Amalia Ulman’s selfie-based Instagram artwork Excellences & Perfections sought to prove a similar point. For five months, she staged a digital performance and embodied a fake narrative by posting images of herself inspired by stereotypes of how young women present themselves online. Her deceptive portrayal gained her almost 90,000 followers who bought into her luxurious lifestyle and racy photos. Ulman’s ultimate goal was to prove that femininity, among many other things online, is merely a performance.
Our representations of life on social media are, of course, not always as staged as van den Born and Ulman’s projects were. Still, it’s not hard to imagine why we would consciously cling to perfectly altered portrayals, given the messy, unfiltered, and frequently disappointing state of real life affairs.
Regardless, manipulating reality can be dangerous. Numerous research studies have investigated the potential dangers associated with social media. For example, especially when it comes to young people, heavy social media usage has been linked to poor mental health.
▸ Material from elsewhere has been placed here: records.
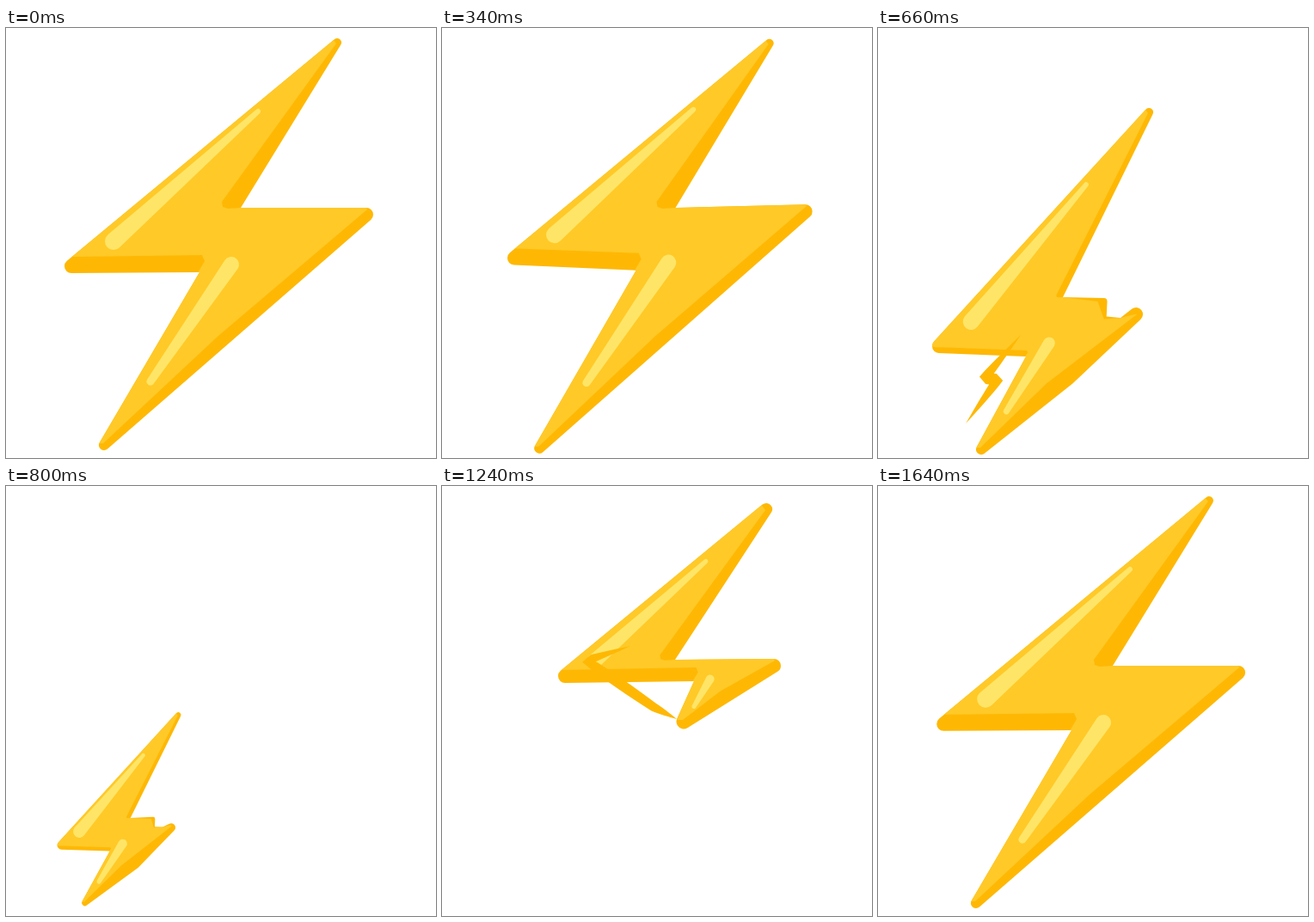
These frames come from a looping animation (500x500 px, 1660 ms). An HTML page with a canvas:

```html
<!DOCTYPE html>
<html lang="en">
<head>
<meta charset="utf-8">
<title>Lightning bolt</title>
<style>
  html, body { margin: 0; width: 100%; height: 100%; overflow: hidden; background: #fff; }
  canvas { display: block; width: 500px; height: 500px; }
</style>
</head>
<body>
<canvas id="stage" width="500" height="500"></canvas>
<script>
const ctx = document.getElementById('stage').getContext('2d');
const LOOP = 1660, STEP = 20, SPARK_LIFE = 200;
const DARK = '#feb804', BODY = '#ffc928', SHINE = '#ffe567';

const linear = p => p;
const easeIn = p => p * p;
const easeOut = p => 1 - (1 - p) * (1 - p);
const smooth = p => p * p * (3 - 2 * p);

const clamp = (v, a, b) => Math.max(a, Math.min(b, v));
const dist = (a, b) => Math.hypot(a[0] - b[0], a[1] - b[1]);
const add = ([x, y], dx, dy, r = 0) => [x + dx, y + dy, r];
const mix = (a, b, p) => Array.isArray(a) ? a.map((v, i) => mix(v, b[i], p)) : a + (b - a) * p;

// Pose: [size, tip, rim, bite], then top, notch, right, bottom, inner corner, left
const REST = [[1, 1, 1, 0], [385, 17], [273, 209], [419, 217], [114, 485], [225, 284], [76, 277]];

// Moves the corners of the resting bolt
const moved = (style, ...shifts) =>
  [style, ...shifts.map(([dx, dy], i) => add(REST[i + 1], dx, dy).slice(0, 2))];

// Shrinks a pose around its middle and puts that at a place
function shrunk([style, ...pts], place, k) {
  const mean = j => pts.reduce((sum, p) => sum + p[j], 0) / pts.length;
  const mid = [mean(0), mean(1)], s = Math.sqrt(k);
  return [[s, s * style[1], style[2], 0],
          ...pts.map(p => p.map((v, j) => place[j] + (v - mid[j]) * k))];
}

const SWAY = moved([1, 1, 1, 0], [-6, 1], [-2, 0], [5, -5], [-1, 5], [1, -3], [11, -13]);
const BACK = mix(REST, SWAY, .4);
const LEAVE = moved([1, 1, .35, 1], [-70, 81], [-58, 104], [-119, 116], [6, 5], [-53, 98], [-5, 93]);
const HALF = moved([1, 1.4, .8, 0], [-8, 10], [-2, -7], [-33, -8], [167, -211], [68, -57], [67, -56]);
const GONE = shrunk(LEAVE, [59, 475], .02);
const BUD = shrunk(HALF, [308, 95], .15);

// Each key: time, pose, easing on the way to it
const fall = [[0, REST], [200, SWAY, smooth], [500, BACK, smooth], [530, BACK, linear],
              [660, LEAVE, easeIn], [970, GONE, linear], [1000, GONE, linear]];
const rise = [[900, shrunk(HALF, [340, 60], 0)], [980, BUD, easeOut], [1240, HALF, linear],
              [1420, SWAY, easeOut], [LOOP, REST, smooth]];

// Sparks: middle time, width, bends
const sparks = [
  [180, 9, [325, 142], [286, 207], [312, 320], [283, 356]],
  [500, 14, [195, 200], [167, 214], [183, 248], [175, 303], [187, 328], [146, 385]],
  [660, 13, [166, 357], [123, 408], [140, 408], [102, 460]],
  [980, 9, [350, 32], [312, 52], [326, 74], [317, 123]],
  [980, 6, [396, 11], [394, 34], [369, 44]],
  [1240, 12, [219, 186], [168, 203], [246, 257], [273, 271]]
];

function poseAt(track, t) {
  if (t < track[0][0] || t > track[track.length - 1][0]) return null;
  let i = 1;
  while (t > track[i][0]) i++;
  const [t0, from] = track[i - 1], [t1, to, ease] = track[i];
  return mix(from, to, ease((t - t0) / (t1 - t0)));
}

// Outline around circles [x, y, r] given clockwise, joined by tangents
function outline(nodes) {
  const n = nodes.length;
  const normal = i => {
    const [x, y, r = 0] = nodes[i % n], [u, v, s = 0] = nodes[(i + 1) % n];
    const d = Math.hypot(u - x, v - y) || 1;
    return Math.atan2(v - y, u - x) - Math.acos(clamp((r - s) / d, -1, 1));
  };
  ctx.beginPath();
  nodes.forEach(([x, y, r = 0], i) => {
    if (r > 0) ctx.arc(x, y, r, normal(i + n - 1), normal(i));
    else ctx.lineTo(x, y);
  });
  ctx.closePath();
}

function shape(nodes, color) {
  outline(nodes);
  ctx.fillStyle = color;
  ctx.fill();
}

// Carries a point from triangle a to triangle b
function carrier([o, p, q], b) {
  const px = p[0] - o[0], py = p[1] - o[1], qx = q[0] - o[0], qy = q[1] - o[1];
  const det = px * qy - qx * py;
  return (x, y, r) => {
    const dx = x - o[0], dy = y - o[1];
    const u = (dx * qy - qx * dy) / det, v = (px * dy - py * dx) / det;
    const at = k => b[0][k] + u * (b[1][k] - b[0][k]) + v * (b[2][k] - b[0][k]);
    return [at(0), at(1), r];
  };
}

function bolt([[size, tip, rim, bite], T, N, R, B, I, L]) {
  const [, T0, N0, R0, B0, I0, L0] = REST;
  const near = (p, dx, dy) => add(p, dx * size, dy * size);
  const inner = (p, dx, dy) => near(p, dx * rim, dy * rim);

  // a bite out of the right arm, with its lower side bulging
  const bitten = bite > .02;
  const notch = (p, dx, dy) => add(mix(N, add(R, 0, -8 * (1 - bite)), p), dx * bite, dy * bite);
  const bump = notch(.5, 5, -5), dent = notch(.62, -2, 10), lip = notch(.8, -1, 8);
  const belly = [...mix(R, B, .45), 7.1 + 5 * bite];
  const arm = bitten ? [add(bump, 0, 0, 4 * bite), dent, lip] : [];
  const armLight = bitten ? [near(bump, -7 * bite, 0), near(dent, -3 * bite, 3 * bite), lip] : [];

  ctx.save();
  outline([[...T, 5 * tip], N, ...arm, [...R, 8 * size], ...(bitten ? [belly] : []),
           [...B, 6 * tip], I, [...L, 8 * size]]);
  ctx.fillStyle = DARK;
  ctx.fill();
  ctx.clip();

  const top = 8 - 19 * rim;
  shape([
    near(T, -8, -8), near(T, -1, 1), inner(N, -22, -7), inner(N, -21, -1), inner(N, -15, 1),
    N, ...armLight, near(R, -1, -11 * (1 - bite)), near(R, 1, -6 * (1 - bite)),
    near(mix(R, B, .55), -5, -6), near(B, -1, -2), near(B, -14, -2),
    near(I, -4, 4), inner(I, 6, -13), inner(I, 3, -20),
    near(L, 4, top), near(L, -4, top), near(L, -16, top - 4)
  ], BODY);

  const upper = carrier([L0, T0, N0], [L, T, N]);
  const lower = carrier([I0, R0, B0], [I, add(R, 10 * bite, -40 * bite), B]);
  const k1 = Math.sqrt(dist(T, L) / dist(T0, L0));
  const k2 = Math.sqrt(dist(R, B) / dist(R0, B0));
  shape([upper(125, 248, 10 * k1), upper(293, 97, 3 * k1)], SHINE);
  shape([lower(262, 275, 9 * k2), lower(168, 411, 4.5 * k2)], SHINE);
  ctx.restore();
}

// Small drop that joins the growing tip
function drop(t) {
  if (t < 920 || t > 1060) return;
  const k = clamp((t - 900) / 80, 0, 1);
  shape([[391, 5, 1.5 * k], [385, 24, 3 * k], [375, 29, 5 * k]], DARK);
  shape([[389, 7, k], [377, 25, 4 * k]], BODY);
  shape([[382, 15, k], [377, 23, 2 * k]], SHINE);
}

// A tapered zigzag that runs along its bends
function spark(t, [mid, width, ...pts]) {
  const p = (t - mid) / SPARK_LIFE + .5;
  if (p <= 0 || p >= 1) return;
  const from = Math.max(0, 2 * p - 1), to = Math.min(1, 2 * p);
  const last = pts.length - 1, n = 8 * last, left = [], right = [];
  const along = u => {
    const f = clamp(u, 0, 1) * last, i = Math.min(last - 1, Math.floor(f));
    return mix(pts[i], pts[i + 1], f - i);
  };
  for (let k = 0; k <= n; k++) {
    const u = from + (to - from) * k / n, [x, y] = along(u);
    const a = along(u - .02), b = along(u + .02);
    const w = width / 2 * Math.sin(Math.PI * k / n) / (dist(a, b) || 1);
    const nx = (b[1] - a[1]) * w, ny = (a[0] - b[0]) * w;
    left.push([x + nx, y + ny]);
    right.unshift([x - nx, y - ny]);
  }
  shape([...left, ...right], DARK);
}

function draw(now) {
  const t = Math.floor((now % LOOP) / STEP) * STEP;
  ctx.fillStyle = '#fff';
  ctx.fillRect(0, 0, 500, 500);
  for (const track of [fall, rise]) {
    const pose = poseAt(track, t);
    if (pose && pose[0][0] > 0) bolt(pose);
  }
  drop(t);
  sparks.forEach(s => spark(t, s));
}

const start = performance.now();
function loop() {
  draw(performance.now() - start);
  requestAnimationFrame(loop);
}
loop();
</script>
</body>
</html>
```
The negative effect of social media on mental health is inextricably connected to its highly convincing and all-consuming character.
Researchers at the Centre for Addiction and Mental Health (CAMH) indicated that young people who engage with social media for more than two hours a day are far more likely to rate their mental health as ‘fair’ or ‘poor,’ in comparison to occasional users.
Another study by Lancaster University that analyzed the relationship between social media and mental health found that people who compared themselves with others online were more likely to feel depressed; the same result was observed in those who spent extended amounts of time thinking about what they had seen online.
Separate research from scholars at Germany’s Technische Universität Darmstadt and Switzerland’s Universität Bern in collaboration with UBC’s Sauder School of Business, shows that social media interactions which involve users comparing themselves to others lead to jealousy and bitterness, which can ultimately result in depressive symptoms and anxiety.
These dangers are real even though the flawless lives we follow on Instagram are not.
This powerfully persuasive character of social media is likely why so many people take ‘breaks’ from Instagram or deactivate their accounts entirely. The reasons as to why are familiar to many of us: ‘I was spending too much time on it,’ ‘it was making me too angry,’ or ‘it was distracting me too much,’ for example.
In the case of van den Born and Ulman’s pursuits, it is evident that awareness of the distorted quality of social media isn’t always enough to stop us from falling into its traps. In turn, we can end up engaging in self-deception.
Social media can intensify the problem of self-deception by allowing us to ignore or minimize the aspects of our lives that we are less comfortable expressing. When social media allows us to deceive ourselves, our perception of reality may become blurred, which may then manifest in harmful real life effects.
Although we have an impulse to deceive and be deceived on social media, we mostly do so without malice and for understandable reasons. Suffice it to say, it is very hard to imagine a version of social media that is in no way distorted.
Evidently, when it comes to how we represent ourselves online, we rely on some element of picking and choosing which moments to share. However, it is clear that we cannot escape the consequences in real life no matter how much time we spend online.